The state Agriculture Department, its Next Generation Energy Board and the state-mandated Xcel Energy Renewable Development Fund have handed out nearly $5.4 million in biomass-related research and development funds since 2005. The Xcel fund gets its money from ratepayers.

The operators of two recent biomass projects -- at the University of Minnesota Morris and Rahr Malting Co. in Shakopee -- say they probably would be saving money if they had stayed with natural gas. Neither had decided to abandon biomass, however.

"We are stuck in a situation where I start wishing for the price of natural gas to go up, which is not good for everyone else," said Stacy Cook, vice president of operations for Koda Energy, a $60 million privately financed joint venture of Rahr and the Shakopee Mdewakanton Dakota Community.

Cook said the Rahr family and the Dakota community are committed to the combined heat and power plant that burns agricultural byproducts, wood or energy crops. It supplies electricity to Xcel and process heat to the malt plant.

"They are looking at a 30-year picture," Cook said of the plant's owners. "If you start looking too short-term, it gets too depressing."

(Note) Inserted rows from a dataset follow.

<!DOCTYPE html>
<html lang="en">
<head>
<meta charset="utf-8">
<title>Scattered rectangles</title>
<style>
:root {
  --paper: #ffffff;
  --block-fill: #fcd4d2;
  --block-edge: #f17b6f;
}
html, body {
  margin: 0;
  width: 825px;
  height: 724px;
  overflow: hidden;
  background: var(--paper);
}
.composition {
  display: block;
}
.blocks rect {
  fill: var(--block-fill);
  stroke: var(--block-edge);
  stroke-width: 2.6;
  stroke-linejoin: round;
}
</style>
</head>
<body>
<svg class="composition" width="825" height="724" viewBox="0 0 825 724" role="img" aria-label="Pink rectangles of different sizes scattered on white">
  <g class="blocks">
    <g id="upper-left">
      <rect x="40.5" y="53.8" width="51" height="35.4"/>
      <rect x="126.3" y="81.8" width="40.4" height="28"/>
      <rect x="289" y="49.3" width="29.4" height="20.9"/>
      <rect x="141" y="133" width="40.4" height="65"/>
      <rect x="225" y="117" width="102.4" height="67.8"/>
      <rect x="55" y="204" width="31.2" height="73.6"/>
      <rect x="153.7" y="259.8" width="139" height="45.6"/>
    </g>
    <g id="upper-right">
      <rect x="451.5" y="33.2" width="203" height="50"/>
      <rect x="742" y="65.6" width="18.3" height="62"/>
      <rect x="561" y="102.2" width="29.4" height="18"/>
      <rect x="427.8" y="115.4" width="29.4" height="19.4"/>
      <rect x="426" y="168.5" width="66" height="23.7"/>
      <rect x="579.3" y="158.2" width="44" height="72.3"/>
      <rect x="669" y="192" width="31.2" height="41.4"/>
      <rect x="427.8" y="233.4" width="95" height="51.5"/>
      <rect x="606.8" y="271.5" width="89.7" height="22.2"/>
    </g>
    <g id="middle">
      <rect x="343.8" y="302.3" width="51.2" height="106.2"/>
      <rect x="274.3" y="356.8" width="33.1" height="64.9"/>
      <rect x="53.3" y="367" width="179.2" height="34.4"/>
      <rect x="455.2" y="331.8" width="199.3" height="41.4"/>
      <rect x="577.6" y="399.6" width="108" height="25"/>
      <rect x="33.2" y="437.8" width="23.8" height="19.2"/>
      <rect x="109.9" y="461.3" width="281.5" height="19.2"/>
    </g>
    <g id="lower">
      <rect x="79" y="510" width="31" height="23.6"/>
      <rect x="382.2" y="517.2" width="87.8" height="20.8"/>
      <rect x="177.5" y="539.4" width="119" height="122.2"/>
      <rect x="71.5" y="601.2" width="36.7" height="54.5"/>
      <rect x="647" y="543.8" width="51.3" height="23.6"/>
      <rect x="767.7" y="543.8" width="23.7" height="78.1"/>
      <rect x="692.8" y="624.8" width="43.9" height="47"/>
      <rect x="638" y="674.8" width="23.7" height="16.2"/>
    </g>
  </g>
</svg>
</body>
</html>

In Morris, Minn., the university has begun heating campus buildings by gasifying biomass to replace natural gas. The $8.9 million project, partly financed with state bonds, also is used in research.

"We are trying to reduce our carbon footprint," said Michael Vangstad, the campus maintenance and operations supervisor. "We have a wind tower that produces electricity along with this biomass [gasifier]."

The university buys corncobs under a contract tied to the price of natural gas, said Lowell Rasmussen, vice chancellor for finance and facilities. If biomass gets too expensive "we move right back to natural gas," he said.

Natural gas prices may not stay low. Last week, the U.S. Energy Department projected that gas prices could rise 54 percent by 2018 if liquefied natural gas becomes a major export commodity.

Challenge and opportunity

Using biomass for energy always has posed challenges because the moisture and density of plant material varies, and handling and shipping it boosts the cost, industry officials say.

Two biomass energy projects that received $600,000 in grants -- at a seed company in Williams, Minn., and at an ethanol plant in Little Falls -- are not operating because of technical problems.

Mike Burns, senior vice president of operations for Evergreen Energy, the for-profit subsidiary of District Energy St. Paul, said its boiler burns biomass, mostly wood chips from urban tree trimmers, at about the same cost as natural gas. That's because the venture has the infrastructure and know-how to collect and burn it, he said. The energy heats downtown buildings and generates power.

"If someone has got natural gas infrastructure and is looking to justify making a capital investment in starting to burn an alternative fuel, that's a tough one in this environment," Burns said.

Yet some biomass projects still are being pursued.

In Minnesota's Arrowhead region, the cities of Ely and Grand Marais are studying wood-burning district heating, though decisions are about a year away. Neither city is served by natural gas pipelines, so biomass potentially is a competitive option.

Other efforts focus on converting agricultural wastes like manure or cheese whey into renewable natural gas using bacteria and a process called anaerobic digestion. In Le Sueur, a municipal power wholesaler plans to build a $30 million power plant that relies on this technology. Two byproducts, fertilizer and solid fuel, will add value to the venture, said Kelsey Dahlen, project director for Avant Energy of Minneapolis.

"You produce not only a biogas that has valuable use, but you are recapturing a lot of soil nutrients," said Dan O'Neill, a senior vice president at Northland Securities in Minneapolis, which is helping to finance anaerobic digesters in Renville, Minn., and elsewhere.

At least for now, the economics of biomass as an energy source have changed.

"There are still some opportunities," said Dean Current, program director for the Center for Integrated Natural Resources and Agricultural Management at the U's St. Paul campus. "But definitely not as many as there used to be."

David Shaffer • 612-673-7090